CLEVELAND (TDB) -- Usually, it is the IRS calling taxpayers in for a chat about some activity that needs explaining. Today, the tax agency that has to answer questions from a federal judge in Cleveland.
Paint manufacturer Sherwin-Williams Co., a multi-billion industrial giant based in Ohio, filed a lawsuit against the government earlier this year claiming it is owed about $250,000 in telephone excise-tax refunds. The tax was enacted to finance the Spanish-American War in 1898, and the IRS finally gave up trying to collect it last May, about 108 years after Teddy Roosevelt's Rough Riders charged up San Juan Hill. For years, the tax applied to all phone calls.
In 1965, it was changed to cover long-distance. But only "if the duration and distance between callers was factored into the price of the call," according to the Tax Foundation, a non-profit organization that watches such things.

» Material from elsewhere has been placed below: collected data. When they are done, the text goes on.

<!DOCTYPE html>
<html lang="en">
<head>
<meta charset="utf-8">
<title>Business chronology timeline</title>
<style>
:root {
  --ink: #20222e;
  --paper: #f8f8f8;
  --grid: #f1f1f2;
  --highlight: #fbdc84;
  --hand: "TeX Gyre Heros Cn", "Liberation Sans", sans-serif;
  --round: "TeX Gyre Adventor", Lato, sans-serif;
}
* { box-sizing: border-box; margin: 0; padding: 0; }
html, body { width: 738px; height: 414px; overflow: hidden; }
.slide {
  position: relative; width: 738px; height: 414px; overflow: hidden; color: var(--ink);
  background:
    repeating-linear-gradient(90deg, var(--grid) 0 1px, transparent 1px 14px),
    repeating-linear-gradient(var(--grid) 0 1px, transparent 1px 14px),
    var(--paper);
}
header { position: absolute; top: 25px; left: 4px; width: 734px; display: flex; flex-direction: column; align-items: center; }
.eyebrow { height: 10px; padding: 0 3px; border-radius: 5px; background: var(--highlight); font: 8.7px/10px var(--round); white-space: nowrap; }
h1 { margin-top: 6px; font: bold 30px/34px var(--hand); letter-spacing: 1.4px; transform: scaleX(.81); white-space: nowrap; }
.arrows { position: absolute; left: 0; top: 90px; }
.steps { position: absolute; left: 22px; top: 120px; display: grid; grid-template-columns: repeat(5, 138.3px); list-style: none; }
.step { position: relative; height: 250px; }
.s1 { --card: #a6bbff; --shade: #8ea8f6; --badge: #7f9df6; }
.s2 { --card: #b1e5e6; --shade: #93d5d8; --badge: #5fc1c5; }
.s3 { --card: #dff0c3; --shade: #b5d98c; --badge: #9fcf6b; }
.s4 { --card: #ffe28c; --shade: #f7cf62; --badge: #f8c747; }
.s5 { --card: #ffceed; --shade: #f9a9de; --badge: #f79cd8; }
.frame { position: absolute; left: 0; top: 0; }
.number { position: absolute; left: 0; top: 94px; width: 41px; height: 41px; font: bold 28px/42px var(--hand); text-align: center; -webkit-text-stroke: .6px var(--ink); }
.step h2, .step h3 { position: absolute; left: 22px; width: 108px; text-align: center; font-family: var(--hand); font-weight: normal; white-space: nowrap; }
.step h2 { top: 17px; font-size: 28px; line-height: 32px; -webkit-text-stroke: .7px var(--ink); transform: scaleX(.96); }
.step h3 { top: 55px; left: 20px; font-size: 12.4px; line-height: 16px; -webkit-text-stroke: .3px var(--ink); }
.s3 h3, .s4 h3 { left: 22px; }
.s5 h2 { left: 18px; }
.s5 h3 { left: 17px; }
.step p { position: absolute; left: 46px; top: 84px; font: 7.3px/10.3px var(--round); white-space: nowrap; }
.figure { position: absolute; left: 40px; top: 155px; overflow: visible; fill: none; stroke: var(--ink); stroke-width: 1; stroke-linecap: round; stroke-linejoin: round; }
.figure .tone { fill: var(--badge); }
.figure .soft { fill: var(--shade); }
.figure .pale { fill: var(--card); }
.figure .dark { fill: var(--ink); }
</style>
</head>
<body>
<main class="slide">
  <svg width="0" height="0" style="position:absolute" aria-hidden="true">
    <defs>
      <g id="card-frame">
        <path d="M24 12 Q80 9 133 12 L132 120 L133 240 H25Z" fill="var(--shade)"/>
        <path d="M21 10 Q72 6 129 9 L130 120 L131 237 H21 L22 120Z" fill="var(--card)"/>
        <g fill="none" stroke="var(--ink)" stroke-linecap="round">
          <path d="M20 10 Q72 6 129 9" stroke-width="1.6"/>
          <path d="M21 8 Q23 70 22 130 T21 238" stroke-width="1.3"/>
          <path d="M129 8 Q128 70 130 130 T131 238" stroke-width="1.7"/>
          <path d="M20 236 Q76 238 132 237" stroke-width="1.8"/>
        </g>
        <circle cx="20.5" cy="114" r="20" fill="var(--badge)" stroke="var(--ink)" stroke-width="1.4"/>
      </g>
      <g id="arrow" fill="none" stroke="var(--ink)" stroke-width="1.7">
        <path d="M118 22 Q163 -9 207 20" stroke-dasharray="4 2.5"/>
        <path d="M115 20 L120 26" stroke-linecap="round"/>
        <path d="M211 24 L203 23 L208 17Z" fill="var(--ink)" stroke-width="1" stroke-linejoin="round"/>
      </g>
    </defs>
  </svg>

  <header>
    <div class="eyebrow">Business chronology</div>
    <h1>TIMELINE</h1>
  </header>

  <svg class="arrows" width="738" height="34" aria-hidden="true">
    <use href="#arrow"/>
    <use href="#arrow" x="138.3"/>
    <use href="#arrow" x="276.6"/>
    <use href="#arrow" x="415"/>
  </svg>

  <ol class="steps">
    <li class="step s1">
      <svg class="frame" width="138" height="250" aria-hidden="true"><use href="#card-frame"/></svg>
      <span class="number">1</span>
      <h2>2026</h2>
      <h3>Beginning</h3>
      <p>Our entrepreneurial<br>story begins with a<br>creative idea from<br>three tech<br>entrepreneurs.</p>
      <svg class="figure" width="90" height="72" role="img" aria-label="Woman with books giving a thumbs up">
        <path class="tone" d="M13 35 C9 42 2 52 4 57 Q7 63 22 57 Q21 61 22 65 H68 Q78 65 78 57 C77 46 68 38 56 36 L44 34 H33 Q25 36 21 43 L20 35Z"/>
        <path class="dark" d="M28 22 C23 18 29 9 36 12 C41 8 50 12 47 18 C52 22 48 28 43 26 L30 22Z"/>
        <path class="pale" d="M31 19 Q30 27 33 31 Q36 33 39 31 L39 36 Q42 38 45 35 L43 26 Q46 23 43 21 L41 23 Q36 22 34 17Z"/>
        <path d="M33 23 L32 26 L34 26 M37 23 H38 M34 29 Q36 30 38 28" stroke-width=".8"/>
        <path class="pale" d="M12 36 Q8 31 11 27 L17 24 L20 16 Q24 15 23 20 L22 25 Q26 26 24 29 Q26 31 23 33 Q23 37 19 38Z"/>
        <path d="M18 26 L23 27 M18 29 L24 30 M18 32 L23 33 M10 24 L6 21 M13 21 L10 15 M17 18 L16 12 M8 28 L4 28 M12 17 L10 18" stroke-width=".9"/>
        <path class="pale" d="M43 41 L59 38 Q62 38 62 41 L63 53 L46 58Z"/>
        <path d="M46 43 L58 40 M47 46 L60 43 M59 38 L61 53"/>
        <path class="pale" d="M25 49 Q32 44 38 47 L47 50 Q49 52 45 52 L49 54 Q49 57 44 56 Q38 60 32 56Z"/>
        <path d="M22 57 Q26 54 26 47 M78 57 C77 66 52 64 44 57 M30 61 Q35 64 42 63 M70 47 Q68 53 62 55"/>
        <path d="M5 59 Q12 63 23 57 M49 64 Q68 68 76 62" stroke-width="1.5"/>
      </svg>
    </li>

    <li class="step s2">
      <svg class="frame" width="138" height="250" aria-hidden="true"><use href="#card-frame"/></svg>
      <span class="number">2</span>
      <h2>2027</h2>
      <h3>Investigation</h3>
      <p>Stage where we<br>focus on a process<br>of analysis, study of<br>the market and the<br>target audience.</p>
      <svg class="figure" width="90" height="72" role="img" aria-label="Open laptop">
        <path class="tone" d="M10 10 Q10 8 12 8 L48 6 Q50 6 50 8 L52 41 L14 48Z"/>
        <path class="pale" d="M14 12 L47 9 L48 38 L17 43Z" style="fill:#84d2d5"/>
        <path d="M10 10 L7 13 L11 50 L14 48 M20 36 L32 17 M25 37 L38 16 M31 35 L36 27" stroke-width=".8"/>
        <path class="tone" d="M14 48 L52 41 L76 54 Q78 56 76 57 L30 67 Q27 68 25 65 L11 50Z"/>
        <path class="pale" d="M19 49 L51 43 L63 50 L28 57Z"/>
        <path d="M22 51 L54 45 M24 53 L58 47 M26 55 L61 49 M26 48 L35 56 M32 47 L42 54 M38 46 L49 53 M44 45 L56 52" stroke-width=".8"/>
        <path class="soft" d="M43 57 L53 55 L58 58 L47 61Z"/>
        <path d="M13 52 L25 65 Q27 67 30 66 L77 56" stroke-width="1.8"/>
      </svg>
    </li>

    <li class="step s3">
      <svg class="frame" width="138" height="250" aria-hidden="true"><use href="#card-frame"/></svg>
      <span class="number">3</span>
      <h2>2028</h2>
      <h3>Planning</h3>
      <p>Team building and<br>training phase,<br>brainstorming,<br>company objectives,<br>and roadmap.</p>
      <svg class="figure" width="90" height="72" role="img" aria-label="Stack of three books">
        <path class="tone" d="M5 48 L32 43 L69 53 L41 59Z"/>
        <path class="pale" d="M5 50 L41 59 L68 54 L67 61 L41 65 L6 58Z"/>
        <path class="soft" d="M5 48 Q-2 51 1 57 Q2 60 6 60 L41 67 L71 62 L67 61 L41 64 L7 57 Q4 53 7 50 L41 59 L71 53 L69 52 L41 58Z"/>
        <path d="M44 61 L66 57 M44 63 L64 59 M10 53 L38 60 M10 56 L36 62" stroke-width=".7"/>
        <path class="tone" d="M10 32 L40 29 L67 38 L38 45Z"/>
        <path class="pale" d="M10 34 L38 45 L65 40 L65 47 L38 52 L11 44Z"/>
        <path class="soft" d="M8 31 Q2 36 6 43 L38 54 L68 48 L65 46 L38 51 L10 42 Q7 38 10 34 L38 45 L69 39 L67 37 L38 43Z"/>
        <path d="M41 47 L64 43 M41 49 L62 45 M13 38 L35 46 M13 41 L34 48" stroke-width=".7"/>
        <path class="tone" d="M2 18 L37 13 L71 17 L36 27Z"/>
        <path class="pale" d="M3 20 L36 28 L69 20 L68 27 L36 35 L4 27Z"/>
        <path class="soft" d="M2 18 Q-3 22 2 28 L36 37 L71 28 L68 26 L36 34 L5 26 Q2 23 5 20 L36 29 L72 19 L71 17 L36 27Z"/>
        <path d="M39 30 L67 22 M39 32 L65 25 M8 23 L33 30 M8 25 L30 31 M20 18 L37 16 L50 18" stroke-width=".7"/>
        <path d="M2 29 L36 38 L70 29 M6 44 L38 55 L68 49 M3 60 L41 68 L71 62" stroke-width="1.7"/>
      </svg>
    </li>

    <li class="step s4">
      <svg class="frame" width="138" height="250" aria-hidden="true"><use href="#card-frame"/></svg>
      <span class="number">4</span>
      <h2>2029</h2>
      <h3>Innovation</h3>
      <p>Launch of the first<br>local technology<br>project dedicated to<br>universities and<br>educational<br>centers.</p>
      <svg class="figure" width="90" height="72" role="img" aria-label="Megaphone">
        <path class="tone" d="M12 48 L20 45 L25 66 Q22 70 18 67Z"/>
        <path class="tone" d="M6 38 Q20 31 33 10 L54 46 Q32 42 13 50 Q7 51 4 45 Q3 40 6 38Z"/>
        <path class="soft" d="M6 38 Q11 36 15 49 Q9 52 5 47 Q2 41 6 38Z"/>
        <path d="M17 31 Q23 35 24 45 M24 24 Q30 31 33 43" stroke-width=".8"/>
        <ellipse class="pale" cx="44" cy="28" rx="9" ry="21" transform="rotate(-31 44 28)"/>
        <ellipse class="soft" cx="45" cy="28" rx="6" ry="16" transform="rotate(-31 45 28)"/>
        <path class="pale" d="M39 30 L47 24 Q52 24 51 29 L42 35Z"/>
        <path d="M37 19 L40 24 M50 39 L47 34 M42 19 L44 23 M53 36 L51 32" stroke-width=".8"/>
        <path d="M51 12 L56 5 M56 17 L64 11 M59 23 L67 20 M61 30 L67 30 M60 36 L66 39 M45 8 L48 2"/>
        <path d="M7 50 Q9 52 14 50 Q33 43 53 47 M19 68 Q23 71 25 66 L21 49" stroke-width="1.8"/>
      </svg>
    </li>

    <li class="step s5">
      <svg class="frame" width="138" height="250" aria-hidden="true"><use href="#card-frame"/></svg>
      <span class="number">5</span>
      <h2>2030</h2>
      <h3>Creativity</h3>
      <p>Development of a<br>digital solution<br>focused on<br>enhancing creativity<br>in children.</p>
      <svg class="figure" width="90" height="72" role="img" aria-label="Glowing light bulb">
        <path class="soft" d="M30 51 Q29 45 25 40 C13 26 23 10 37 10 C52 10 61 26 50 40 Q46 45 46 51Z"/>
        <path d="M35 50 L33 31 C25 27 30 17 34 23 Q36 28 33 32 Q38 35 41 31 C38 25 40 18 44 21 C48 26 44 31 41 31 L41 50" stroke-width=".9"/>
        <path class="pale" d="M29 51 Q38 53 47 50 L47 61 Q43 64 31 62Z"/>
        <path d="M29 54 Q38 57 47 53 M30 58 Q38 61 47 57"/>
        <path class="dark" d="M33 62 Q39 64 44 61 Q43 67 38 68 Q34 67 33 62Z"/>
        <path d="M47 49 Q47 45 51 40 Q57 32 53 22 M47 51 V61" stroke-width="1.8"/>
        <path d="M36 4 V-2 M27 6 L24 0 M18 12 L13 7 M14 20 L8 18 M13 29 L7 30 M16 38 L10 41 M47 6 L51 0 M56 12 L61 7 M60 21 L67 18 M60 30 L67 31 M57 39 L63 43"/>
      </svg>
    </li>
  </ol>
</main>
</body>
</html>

The IRS became ensnared in a flurry of lawsuits, lost many of them, and now agrees it was wrong. Phone plans and technology had evolved. The legal language that authorized the tax became outdated because most telephone and cellphone calls are billed by the minute, not distance.
Sherwin-Williams, like a lot of big companies, wanted its money back and filed suit earlier this year in U.S. District Court. The company said it started seeking payback from the IRS regional service center in Cincinnati in December 2002 and has yet to see a penny. ''The IRS did not allow plaintiff's claims for refund of federal communications excise taxes. More than six months have passed," Sherwin-Williams' lawyers Caryn Groedel and Jennifer Speck of Cleveland said in the suit. (Northern District of Ohio, 1:06-cv-328).
On Nov. 16, the IRS announced a formula that will allow businesses and tax-exempt organizations to estimate how much they should get back. Or, the agency said, a firm can figure out exactly how much it overpaid.
Both the IRS and Sherwin-Williams notified U.S. District Judge Lesley Wells that they were putting the tax case on ice. They asked her for an administrative dismissal with right to reinstatement, a procedure that the judge wants to know more about today. Wells said she needed clarification over how Sherwin-Williams and the government agreed the paint-maker had a right to reinstate the case "as if it had not been dismissed" if the refund isn't processed to the company's satisfaction.
''The parties seek to dismiss this action without prejudice in order that the plaintiff can pursue its action administratively with the Internal Revenue Service. The motion does not cite authority under which the parties seek this dismissal,' Wells said, adding that she didn't know how she "may impose such a condition."
Meanwhile, the IRS says individual Americans can get refunds next year for the unjustly collected phone tax. To simplify things, it said it will offer $30 for one person; $40 for two;
$50 for three and $60 for households reporting four or more exemptions. Details on the telephone tax refund will be included in 2006 tax return materials that will be landing in mailboxes within a few day, or on the Website http://www.IRS.gov